#### [Assigned task]
Return all the lines below in which the string "tanEdge" appears.

_ _ _ _ _ _ _

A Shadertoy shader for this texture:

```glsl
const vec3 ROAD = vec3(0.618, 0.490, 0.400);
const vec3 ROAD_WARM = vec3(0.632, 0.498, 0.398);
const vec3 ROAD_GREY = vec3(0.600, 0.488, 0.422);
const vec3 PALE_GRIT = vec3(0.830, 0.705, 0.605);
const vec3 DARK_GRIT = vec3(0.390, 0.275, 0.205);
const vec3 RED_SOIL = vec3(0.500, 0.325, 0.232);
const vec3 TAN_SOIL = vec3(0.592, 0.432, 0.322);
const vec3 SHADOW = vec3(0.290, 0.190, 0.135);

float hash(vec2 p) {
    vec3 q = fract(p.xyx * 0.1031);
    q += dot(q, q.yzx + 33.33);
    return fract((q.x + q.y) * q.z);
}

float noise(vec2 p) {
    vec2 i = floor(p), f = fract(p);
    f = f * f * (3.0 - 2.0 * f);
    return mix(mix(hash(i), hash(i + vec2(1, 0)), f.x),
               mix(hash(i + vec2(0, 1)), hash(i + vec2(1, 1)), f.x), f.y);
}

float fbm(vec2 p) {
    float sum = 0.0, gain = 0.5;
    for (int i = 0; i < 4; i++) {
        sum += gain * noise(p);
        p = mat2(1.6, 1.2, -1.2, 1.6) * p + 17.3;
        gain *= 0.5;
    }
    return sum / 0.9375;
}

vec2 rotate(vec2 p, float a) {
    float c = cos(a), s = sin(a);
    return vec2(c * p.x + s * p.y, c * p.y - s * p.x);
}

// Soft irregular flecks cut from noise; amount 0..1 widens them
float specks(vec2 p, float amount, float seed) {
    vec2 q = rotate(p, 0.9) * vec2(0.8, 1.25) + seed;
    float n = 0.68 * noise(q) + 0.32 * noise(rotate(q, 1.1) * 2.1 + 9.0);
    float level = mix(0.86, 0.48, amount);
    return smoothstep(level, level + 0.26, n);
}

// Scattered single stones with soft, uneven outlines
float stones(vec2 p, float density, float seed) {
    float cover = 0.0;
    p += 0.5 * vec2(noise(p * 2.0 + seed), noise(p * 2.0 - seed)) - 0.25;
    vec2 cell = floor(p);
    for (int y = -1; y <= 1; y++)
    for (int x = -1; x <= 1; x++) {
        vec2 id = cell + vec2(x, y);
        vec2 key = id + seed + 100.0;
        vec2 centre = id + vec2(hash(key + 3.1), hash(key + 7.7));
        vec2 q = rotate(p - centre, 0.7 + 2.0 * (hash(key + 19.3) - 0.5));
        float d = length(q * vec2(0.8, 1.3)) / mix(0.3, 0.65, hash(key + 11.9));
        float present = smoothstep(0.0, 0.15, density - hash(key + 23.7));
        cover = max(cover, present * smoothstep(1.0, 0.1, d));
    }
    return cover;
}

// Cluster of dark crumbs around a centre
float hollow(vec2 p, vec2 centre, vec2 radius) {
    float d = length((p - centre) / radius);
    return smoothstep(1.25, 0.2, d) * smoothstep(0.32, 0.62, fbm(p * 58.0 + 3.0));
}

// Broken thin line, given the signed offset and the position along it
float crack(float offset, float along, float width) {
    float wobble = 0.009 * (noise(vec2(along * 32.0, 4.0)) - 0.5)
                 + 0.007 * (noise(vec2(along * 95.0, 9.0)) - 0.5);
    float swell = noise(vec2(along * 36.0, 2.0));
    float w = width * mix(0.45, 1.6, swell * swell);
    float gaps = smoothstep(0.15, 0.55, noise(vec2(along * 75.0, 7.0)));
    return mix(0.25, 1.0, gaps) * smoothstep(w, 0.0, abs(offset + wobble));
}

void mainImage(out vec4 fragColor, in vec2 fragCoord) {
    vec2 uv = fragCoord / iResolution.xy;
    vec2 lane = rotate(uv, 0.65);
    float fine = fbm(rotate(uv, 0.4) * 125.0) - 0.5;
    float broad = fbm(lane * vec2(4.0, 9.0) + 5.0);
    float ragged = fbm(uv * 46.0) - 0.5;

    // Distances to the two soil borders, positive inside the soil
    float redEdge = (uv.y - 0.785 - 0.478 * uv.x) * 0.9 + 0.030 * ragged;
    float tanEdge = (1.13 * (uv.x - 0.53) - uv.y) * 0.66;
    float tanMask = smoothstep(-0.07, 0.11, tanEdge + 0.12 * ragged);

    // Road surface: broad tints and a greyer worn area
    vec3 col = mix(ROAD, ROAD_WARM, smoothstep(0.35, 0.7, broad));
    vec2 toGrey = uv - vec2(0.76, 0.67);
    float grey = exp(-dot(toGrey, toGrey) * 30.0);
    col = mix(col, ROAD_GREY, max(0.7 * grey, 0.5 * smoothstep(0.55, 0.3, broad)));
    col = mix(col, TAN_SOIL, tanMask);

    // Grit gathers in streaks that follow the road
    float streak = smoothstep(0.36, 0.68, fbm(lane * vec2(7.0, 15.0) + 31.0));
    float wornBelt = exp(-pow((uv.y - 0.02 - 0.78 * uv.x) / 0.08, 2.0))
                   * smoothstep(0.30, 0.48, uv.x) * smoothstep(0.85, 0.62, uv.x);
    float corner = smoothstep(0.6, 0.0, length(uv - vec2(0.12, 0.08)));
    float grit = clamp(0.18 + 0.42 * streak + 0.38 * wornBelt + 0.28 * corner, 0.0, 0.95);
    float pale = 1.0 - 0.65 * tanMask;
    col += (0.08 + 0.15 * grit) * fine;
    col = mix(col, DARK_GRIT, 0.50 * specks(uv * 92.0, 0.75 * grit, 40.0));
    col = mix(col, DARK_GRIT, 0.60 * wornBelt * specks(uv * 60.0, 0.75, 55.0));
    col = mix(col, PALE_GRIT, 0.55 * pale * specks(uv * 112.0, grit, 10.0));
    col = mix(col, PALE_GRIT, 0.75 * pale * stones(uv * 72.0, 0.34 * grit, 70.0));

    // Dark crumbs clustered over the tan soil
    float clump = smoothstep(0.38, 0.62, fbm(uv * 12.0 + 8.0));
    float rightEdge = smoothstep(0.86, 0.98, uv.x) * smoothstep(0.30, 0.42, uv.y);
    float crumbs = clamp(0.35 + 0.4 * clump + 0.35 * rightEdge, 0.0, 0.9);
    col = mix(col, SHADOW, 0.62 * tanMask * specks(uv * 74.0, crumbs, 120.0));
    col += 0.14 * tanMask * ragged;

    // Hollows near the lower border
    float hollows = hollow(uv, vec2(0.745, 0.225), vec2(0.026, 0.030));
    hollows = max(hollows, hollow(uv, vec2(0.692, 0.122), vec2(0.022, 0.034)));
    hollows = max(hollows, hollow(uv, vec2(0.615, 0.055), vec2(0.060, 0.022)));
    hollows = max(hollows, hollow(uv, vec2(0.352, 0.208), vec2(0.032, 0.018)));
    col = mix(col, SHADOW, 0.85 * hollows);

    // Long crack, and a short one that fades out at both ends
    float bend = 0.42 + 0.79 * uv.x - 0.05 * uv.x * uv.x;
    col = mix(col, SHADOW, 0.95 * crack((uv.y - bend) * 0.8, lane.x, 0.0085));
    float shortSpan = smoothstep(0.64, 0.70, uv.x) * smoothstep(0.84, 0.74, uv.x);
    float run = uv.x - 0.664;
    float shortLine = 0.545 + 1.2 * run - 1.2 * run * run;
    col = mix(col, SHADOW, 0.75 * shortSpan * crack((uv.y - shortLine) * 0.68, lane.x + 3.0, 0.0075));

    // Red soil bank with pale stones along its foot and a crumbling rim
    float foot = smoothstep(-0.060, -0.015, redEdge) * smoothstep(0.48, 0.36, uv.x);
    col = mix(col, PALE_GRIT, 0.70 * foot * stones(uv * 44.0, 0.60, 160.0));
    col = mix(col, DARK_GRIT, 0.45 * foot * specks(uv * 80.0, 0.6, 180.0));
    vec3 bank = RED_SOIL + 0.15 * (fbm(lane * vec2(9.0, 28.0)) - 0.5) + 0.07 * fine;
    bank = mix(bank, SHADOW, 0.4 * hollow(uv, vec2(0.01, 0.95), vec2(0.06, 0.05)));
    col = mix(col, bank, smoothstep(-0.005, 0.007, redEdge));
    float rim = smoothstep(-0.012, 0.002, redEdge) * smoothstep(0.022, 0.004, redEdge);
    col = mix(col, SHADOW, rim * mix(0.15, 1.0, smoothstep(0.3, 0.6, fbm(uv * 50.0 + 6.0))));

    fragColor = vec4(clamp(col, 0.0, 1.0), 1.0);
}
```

_ _ _ _ _ _ _

#### [Answer box]
    float tanEdge = (1.13 * (uv.x - 0.53) - uv.y) * 0.66;
    float tanMask = smoothstep(-0.07, 0.11, tanEdge + 0.12 * ragged);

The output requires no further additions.